A Film Review by Tim Riley
JACK REACHER (Rated PG-13) If it weren’t for the “Mission Impossible” movies, Tom Cruise probably would not have yet established his bona fides as an action figure. “Jack Reacher” should eliminate any lingering doubts.
Readers, though, of British thriller writer Lee Child’s novels may quarrel with the selection of the diminutive Cruise for the role belonging to a physically imposing person tall enough to be an NBA player. “Jack Reacher” may be a reach, at least with respect to the protagonist’s stature, but not for the end result of the gritty, emotionless realism that Cruise delivers with skillful intensity.
Cruise’s Jack Reacher, the film’s titular character, is an old-school operative, fascinating for his ability to live off the grid. He’s a drifter who only travels by bus and doesn’t have a cell phone or credit cards. Having served in the U.S. Army with distinction as a military policeman, Reacher is now a loner who would prefer to forget about his past experiences, including his service during the Iraq War.
But the past rears its ugly head when former military sniper James Barr (Joseph Sikora) is the apparent shooter who picks off five people strolling along the riverfront walk outside of Pittsburgh’s baseball stadium. When the shooter is arrested, based on a trail of evidence that seems all-too-convenient, his first request is scrawled on a piece of paper: “Get Jack Reacher.”
The mysterious Reacher, already a legendary figure, is not one who can be found. Oddly enough, when he is needed, Reacher materializes as if summoned during a séance. The drifter has a history with the alleged shooter, but it’s not a favorable one. The case against the prime suspect looks to be solid, right down to the fingerprint obtained from a quarter deposited in a parking meter at the crime scene.
Brilliant in math, logic and the power of deductive reasoning, Reacher sets out on an investigative search to solve the case, regardless of where the evidence points to guilt or innocence. The suspect is represented by Helen Rodin (Rosamund Pike), an able big-firm lawyer who just happens to be the daughter of District Attorney Rodin (Richard Jenkins).
Thus, the case is complicated by the personal and professional conflicts between the DA and the defense attorney. Add to the mix Detective Emerson’s (David Oyelowo) lack of enthusiasm for Reacher’s involvement.Always a step ahead of everyone else, Reacher advises Helen to find out more about each of the victims. He’s also puzzled that an expert sniper needed six shots to kill the five so-called random victims.
As Reacher starts turning over rocks, suspicious characters just happen to show up in strange circumstances. Shadowy figures are increasingly nervous that Reacher’s probing will uncover some problematic facts. A misunderstanding with a pretty girl (Alexia Fast) causes five guys to challenge Reacher to a fight outside a bar. Not a good move, since the ex-Army cop dispatches these guys with relative ease.
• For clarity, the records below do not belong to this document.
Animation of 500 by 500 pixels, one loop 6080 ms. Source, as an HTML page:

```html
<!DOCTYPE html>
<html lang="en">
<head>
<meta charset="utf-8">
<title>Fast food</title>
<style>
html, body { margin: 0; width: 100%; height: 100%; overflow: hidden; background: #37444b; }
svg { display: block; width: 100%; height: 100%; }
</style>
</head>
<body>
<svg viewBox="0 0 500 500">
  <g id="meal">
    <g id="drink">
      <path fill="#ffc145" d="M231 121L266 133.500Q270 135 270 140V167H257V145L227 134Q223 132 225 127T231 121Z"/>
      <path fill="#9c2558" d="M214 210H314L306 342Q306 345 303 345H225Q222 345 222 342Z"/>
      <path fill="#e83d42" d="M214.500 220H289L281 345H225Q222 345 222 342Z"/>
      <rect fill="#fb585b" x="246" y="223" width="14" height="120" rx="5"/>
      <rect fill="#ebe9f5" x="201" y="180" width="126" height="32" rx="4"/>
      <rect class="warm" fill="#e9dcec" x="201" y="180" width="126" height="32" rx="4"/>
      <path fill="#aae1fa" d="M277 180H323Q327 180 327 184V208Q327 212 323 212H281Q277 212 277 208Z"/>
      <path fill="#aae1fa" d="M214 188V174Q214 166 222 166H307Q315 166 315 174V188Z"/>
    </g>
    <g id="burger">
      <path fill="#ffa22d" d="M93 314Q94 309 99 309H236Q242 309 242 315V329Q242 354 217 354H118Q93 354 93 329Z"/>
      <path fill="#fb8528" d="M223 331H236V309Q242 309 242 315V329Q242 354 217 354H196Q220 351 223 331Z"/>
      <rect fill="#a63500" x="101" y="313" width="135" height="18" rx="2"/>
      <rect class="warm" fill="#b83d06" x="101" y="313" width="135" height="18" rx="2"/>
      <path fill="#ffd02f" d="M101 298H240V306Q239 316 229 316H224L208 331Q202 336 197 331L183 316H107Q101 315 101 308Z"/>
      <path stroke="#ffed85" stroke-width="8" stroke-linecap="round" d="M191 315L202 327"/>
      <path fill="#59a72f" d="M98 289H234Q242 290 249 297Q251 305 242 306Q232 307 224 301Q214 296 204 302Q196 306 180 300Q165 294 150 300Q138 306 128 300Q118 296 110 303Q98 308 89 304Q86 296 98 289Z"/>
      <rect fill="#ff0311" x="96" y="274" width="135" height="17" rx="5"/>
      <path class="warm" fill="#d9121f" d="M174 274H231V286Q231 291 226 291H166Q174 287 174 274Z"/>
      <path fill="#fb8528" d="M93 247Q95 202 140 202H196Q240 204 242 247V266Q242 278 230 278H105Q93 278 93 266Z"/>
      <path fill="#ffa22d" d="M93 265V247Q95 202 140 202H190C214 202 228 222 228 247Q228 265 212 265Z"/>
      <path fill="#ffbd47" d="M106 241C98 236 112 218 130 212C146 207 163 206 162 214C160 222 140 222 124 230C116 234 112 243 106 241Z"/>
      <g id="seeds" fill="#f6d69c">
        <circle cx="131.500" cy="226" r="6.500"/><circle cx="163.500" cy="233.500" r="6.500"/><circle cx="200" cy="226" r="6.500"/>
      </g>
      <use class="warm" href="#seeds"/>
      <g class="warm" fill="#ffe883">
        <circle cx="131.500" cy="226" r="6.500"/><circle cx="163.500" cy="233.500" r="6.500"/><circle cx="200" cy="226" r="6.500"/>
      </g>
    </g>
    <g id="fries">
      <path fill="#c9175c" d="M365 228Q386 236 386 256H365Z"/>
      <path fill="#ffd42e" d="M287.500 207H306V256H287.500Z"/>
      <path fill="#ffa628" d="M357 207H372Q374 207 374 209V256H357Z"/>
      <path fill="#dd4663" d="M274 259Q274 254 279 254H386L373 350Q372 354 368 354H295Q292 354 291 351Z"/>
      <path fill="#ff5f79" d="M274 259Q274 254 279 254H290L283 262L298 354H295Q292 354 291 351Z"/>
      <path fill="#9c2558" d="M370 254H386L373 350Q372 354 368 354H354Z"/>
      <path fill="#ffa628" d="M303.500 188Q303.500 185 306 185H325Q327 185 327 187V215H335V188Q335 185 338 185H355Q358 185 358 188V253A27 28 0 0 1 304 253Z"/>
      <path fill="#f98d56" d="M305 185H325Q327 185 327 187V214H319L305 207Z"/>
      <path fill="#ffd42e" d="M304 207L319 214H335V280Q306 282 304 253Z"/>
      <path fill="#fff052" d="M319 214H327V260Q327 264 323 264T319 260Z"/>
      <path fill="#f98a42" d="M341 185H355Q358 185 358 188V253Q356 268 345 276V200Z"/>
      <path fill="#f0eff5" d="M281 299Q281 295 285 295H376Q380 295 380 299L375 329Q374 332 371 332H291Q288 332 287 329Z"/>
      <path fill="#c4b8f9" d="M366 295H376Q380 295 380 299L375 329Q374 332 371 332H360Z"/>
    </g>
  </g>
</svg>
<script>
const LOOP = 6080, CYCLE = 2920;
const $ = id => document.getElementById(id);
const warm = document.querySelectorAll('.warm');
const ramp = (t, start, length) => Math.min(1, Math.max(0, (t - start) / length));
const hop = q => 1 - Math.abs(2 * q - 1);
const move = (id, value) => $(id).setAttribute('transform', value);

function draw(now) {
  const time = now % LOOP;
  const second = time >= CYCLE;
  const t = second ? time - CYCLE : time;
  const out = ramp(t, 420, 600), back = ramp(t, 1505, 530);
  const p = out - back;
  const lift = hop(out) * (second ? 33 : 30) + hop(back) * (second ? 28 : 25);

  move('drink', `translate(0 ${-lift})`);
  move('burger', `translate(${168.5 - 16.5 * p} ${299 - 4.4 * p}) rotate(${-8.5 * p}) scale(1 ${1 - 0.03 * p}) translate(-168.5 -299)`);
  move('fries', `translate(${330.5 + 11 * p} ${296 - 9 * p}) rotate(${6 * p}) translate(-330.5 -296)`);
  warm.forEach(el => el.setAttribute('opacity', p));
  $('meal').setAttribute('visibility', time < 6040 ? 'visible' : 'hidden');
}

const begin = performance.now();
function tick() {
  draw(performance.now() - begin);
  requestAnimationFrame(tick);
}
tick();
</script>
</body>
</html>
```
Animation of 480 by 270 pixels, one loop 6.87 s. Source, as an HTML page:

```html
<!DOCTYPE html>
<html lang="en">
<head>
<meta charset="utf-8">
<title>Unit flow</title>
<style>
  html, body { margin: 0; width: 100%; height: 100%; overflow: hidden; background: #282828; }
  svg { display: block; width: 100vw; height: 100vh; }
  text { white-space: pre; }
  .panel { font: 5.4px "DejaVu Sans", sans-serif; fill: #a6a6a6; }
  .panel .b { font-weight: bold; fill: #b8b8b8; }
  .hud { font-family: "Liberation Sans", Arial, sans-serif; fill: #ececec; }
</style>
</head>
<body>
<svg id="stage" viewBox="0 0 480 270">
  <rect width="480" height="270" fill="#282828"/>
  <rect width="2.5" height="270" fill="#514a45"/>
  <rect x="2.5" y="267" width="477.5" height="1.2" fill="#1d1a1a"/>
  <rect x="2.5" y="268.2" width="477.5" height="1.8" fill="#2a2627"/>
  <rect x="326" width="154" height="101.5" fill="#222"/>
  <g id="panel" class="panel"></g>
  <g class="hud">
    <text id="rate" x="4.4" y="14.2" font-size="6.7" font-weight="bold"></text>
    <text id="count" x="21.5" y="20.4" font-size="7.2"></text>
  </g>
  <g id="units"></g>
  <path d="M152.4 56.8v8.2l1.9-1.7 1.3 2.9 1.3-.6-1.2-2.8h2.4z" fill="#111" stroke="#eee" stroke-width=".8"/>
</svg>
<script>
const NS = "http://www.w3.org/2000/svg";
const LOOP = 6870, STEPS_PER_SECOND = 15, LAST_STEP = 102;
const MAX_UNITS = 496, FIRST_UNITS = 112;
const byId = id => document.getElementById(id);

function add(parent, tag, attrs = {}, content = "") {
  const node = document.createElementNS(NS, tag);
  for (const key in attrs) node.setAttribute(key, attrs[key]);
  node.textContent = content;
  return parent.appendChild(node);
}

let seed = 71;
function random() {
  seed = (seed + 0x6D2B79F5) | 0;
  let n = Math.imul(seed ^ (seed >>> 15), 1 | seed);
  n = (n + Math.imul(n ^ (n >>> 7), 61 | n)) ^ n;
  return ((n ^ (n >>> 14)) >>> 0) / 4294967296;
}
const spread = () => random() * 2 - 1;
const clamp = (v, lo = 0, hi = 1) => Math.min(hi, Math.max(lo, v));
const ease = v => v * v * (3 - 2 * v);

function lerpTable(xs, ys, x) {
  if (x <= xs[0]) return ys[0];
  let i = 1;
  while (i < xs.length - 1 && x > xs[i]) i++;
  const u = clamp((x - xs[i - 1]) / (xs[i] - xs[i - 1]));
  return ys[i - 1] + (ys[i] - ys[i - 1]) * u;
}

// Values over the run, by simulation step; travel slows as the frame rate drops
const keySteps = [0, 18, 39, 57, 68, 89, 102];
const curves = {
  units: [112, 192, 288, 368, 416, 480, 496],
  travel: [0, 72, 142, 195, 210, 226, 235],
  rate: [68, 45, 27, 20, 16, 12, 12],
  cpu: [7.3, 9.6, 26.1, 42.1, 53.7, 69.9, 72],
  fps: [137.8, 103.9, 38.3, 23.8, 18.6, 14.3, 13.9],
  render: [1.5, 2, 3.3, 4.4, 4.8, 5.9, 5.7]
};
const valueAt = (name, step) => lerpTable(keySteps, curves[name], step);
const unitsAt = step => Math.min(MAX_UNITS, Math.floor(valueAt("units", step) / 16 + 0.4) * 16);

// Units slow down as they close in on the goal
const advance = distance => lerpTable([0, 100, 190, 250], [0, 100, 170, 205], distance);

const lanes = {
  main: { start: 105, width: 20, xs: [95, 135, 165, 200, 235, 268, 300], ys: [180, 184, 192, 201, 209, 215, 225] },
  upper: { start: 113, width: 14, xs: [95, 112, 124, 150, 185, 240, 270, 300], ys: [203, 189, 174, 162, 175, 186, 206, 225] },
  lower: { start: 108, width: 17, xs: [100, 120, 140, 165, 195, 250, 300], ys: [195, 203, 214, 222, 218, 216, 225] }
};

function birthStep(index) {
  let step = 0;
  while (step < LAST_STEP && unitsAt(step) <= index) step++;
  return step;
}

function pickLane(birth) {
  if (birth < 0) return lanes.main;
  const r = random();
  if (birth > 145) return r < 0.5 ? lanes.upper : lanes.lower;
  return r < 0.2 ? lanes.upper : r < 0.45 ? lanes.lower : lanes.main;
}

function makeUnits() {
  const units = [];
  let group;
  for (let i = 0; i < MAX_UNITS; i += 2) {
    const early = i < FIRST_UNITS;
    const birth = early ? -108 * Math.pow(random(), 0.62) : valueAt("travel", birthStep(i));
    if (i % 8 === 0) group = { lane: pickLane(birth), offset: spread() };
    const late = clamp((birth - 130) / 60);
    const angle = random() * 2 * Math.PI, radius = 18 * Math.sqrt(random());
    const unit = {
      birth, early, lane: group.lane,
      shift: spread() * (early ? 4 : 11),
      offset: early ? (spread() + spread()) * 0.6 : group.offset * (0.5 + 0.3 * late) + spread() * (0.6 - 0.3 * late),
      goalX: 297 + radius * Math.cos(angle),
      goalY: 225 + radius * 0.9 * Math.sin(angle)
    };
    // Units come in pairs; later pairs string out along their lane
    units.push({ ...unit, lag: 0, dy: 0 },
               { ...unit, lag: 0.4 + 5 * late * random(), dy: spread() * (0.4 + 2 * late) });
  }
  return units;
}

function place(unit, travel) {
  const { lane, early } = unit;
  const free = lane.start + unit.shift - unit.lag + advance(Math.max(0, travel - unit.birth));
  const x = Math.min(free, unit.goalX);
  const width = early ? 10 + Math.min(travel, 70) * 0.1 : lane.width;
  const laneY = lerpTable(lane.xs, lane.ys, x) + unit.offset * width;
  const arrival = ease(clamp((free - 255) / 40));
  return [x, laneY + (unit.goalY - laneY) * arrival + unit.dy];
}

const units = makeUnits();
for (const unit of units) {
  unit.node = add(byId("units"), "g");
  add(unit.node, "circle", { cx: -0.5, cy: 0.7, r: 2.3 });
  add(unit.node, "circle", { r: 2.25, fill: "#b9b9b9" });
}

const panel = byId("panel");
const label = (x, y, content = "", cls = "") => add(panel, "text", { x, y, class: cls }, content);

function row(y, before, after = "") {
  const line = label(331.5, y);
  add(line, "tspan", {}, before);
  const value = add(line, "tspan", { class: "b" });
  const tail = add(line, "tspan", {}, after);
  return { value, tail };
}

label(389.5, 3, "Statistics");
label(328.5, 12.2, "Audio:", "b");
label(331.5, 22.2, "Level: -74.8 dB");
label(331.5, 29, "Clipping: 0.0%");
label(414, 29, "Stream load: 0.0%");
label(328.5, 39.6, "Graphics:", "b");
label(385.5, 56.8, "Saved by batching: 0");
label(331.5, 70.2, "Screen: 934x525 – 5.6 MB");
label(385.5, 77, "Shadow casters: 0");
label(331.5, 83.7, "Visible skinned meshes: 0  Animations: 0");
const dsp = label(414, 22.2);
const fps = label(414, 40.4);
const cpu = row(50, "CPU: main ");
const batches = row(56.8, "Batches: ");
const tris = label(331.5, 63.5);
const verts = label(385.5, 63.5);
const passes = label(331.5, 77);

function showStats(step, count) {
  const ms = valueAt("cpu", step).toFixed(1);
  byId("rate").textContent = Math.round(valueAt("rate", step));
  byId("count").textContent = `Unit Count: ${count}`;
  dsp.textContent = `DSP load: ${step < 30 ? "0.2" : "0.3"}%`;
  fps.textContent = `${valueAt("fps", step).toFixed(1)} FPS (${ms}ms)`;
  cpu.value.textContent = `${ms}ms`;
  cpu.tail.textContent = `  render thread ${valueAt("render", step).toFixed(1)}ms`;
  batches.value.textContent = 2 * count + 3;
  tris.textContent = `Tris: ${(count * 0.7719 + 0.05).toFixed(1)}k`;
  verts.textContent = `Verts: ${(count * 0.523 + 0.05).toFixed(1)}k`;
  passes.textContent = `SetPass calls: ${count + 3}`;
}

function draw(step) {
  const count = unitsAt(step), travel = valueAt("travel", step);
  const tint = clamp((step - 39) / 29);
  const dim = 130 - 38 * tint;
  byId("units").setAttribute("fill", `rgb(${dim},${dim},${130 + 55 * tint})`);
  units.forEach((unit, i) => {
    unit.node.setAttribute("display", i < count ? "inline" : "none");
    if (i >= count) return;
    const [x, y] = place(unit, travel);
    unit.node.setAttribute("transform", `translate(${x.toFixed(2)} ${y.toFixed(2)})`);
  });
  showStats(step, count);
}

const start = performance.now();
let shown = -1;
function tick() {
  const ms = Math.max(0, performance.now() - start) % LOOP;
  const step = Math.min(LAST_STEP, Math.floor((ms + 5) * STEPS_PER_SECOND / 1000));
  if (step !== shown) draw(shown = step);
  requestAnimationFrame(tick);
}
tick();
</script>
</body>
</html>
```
Of course, this won’t be the last time that Reacher is required to use his impressive physical skills for some intense hand-to-hand combat with mysterious assailants. None of these encounters happens to be arbitrary confrontations with ordinary street thugs. Except to the authorities, it’s obvious that nefarious things are occurring to cover up the truth.
How come a creepy guy who looks very much like director Werner Herzog (well, actually it is him), a Russian villain with missing fingers and a glassy eye, is manipulating a bunch of trigger-happy bad guys so as to keep James Barr as the only suspect? A nice touch to stir up a great action scene is a muscle-car chase in which Reacher’s pursuit of bad guys in a borrowed vintage Chevy Chevelle careens through the concrete canyons of Pittsburgh in the dangerous high-speed spirit of “The French Connection.”
Arriving late to the party is Robert Duvall’s gun-range owner, who unknowingly has evidence of a key person on the proxy grassy knoll and becomes an ally for the final showdown at a rock quarry. Having not read Lee Child’s “One Shot,” the novel on which the storyline is based, I suspect that essential plot points are missing or distorted, causing fans of the “Jack Reacher” literary franchise a fair amount of dismay.
As a cinematic enterprise, the Christopher McQuarrie-directed “Jack Reacher” delivers the basic pleasures of an action film with enough vigilante justice, fights and car chases to satisfy the indispensable formula. And so what if Tom Cruise comes up a little short for the size of the hero? If the “Mission Impossible” days are over, “Jack Reacher” is the answer for an aging action hero’s quest to stay in the game.